§ Task requirements
Return all entries below exactly. Skip nothing.

--- Data excerpts Enclosed Below ---

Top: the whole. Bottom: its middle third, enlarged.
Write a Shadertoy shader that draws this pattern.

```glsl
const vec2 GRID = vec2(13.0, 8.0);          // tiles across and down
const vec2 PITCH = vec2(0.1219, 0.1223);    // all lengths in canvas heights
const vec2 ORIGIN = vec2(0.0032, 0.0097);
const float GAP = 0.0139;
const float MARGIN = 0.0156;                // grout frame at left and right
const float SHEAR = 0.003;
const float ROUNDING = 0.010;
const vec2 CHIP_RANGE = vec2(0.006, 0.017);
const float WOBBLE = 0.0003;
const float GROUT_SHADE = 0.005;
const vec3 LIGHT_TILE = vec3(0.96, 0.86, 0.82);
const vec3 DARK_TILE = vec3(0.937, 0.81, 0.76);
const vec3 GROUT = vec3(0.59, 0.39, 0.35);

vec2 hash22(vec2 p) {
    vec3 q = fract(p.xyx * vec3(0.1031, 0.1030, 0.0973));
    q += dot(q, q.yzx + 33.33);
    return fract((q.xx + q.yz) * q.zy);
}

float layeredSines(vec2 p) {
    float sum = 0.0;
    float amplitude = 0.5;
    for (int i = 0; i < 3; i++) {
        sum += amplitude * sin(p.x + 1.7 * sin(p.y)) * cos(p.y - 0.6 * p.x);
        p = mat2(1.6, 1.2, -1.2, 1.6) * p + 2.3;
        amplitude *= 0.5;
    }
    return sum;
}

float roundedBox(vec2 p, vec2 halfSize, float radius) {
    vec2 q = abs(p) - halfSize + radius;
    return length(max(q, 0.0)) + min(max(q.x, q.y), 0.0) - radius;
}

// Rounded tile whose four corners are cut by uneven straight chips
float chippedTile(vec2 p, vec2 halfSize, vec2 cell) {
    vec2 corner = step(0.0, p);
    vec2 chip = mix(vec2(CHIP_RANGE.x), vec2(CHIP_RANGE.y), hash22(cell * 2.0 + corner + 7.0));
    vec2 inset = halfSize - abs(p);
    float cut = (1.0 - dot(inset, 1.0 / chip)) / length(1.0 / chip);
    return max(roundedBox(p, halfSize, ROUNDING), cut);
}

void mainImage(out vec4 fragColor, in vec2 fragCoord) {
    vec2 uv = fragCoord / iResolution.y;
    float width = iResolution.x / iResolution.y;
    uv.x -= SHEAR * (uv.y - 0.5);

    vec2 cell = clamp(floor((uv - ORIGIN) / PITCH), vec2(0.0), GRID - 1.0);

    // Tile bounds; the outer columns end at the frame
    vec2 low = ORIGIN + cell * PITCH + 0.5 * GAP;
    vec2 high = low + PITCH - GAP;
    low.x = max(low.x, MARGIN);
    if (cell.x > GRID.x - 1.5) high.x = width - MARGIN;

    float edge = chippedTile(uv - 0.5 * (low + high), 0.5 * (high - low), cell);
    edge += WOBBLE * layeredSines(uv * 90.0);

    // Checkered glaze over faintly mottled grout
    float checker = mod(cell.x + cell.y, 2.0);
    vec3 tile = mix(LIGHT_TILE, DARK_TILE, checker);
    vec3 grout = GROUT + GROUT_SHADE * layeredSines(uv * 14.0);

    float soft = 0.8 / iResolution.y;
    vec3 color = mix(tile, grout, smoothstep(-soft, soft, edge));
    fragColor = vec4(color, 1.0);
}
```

--- End of Enclosed Data excerpts ---

§ Reply
Top: the whole. Bottom: its middle third, enlarged.
Write a Shadertoy shader that draws this pattern.

```glsl
const vec2 GRID = vec2(13.0, 8.0);          // tiles across and down
const vec2 PITCH = vec2(0.1219, 0.1223);    // all lengths in canvas heights
const vec2 ORIGIN = vec2(0.0032, 0.0097);
const float GAP = 0.0139;
const float MARGIN = 0.0156;                // grout frame at left and right
const float SHEAR = 0.003;
const float ROUNDING = 0.010;
const vec2 CHIP_RANGE = vec2(0.006, 0.017);
const float WOBBLE = 0.0003;
const float GROUT_SHADE = 0.005;
const vec3 LIGHT_TILE = vec3(0.96, 0.86, 0.82);
const vec3 DARK_TILE = vec3(0.937, 0.81, 0.76);
const vec3 GROUT = vec3(0.59, 0.39, 0.35);

vec2 hash22(vec2 p) {
    vec3 q = fract(p.xyx * vec3(0.1031, 0.1030, 0.0973));
    q += dot(q, q.yzx + 33.33);
    return fract((q.xx + q.yz) * q.zy);
}

float layeredSines(vec2 p) {
    float sum = 0.0;
    float amplitude = 0.5;
    for (int i = 0; i < 3; i++) {
        sum += amplitude * sin(p.x + 1.7 * sin(p.y)) * cos(p.y - 0.6 * p.x);
        p = mat2(1.6, 1.2, -1.2, 1.6) * p + 2.3;
        amplitude *= 0.5;
    }
    return sum;
}

float roundedBox(vec2 p, vec2 halfSize, float radius) {
    vec2 q = abs(p) - halfSize + radius;
    return length(max(q, 0.0)) + min(max(q.x, q.y), 0.0) - radius;
}

// Rounded tile whose four corners are cut by uneven straight chips
float chippedTile(vec2 p, vec2 halfSize, vec2 cell) {
    vec2 corner = step(0.0, p);
    vec2 chip = mix(vec2(CHIP_RANGE.x), vec2(CHIP_RANGE.y), hash22(cell * 2.0 + corner + 7.0));
    vec2 inset = halfSize - abs(p);
    float cut = (1.0 - dot(inset, 1.0 / chip)) / length(1.0 / chip);
    return max(roundedBox(p, halfSize, ROUNDING), cut);
}

void mainImage(out vec4 fragColor, in vec2 fragCoord) {
    vec2 uv = fragCoord / iResolution.y;
    float width = iResolution.x / iResolution.y;
    uv.x -= SHEAR * (uv.y - 0.5);

    vec2 cell = clamp(floor((uv - ORIGIN) / PITCH), vec2(0.0), GRID - 1.0);

    // Tile bounds; the outer columns end at the frame
    vec2 low = ORIGIN + cell * PITCH + 0.5 * GAP;
    vec2 high = low + PITCH - GAP;
    low.x = max(low.x, MARGIN);
    if (cell.x > GRID.x - 1.5) high.x = width - MARGIN;

    float edge = chippedTile(uv - 0.5 * (low + high), 0.5 * (high - low), cell);
    edge += WOBBLE * layeredSines(uv * 90.0);

    // Checkered glaze over faintly mottled grout
    float checker = mod(cell.x + cell.y, 2.0);
    vec3 tile = mix(LIGHT_TILE, DARK_TILE, checker);
    vec3 grout = GROUT + GROUT_SHADE * layeredSines(uv * 14.0);

    float soft = 0.8 / iResolution.y;
    vec3 color = mix(tile, grout, smoothstep(-soft, soft, edge));
    fragColor = vec4(color, 1.0);
}
```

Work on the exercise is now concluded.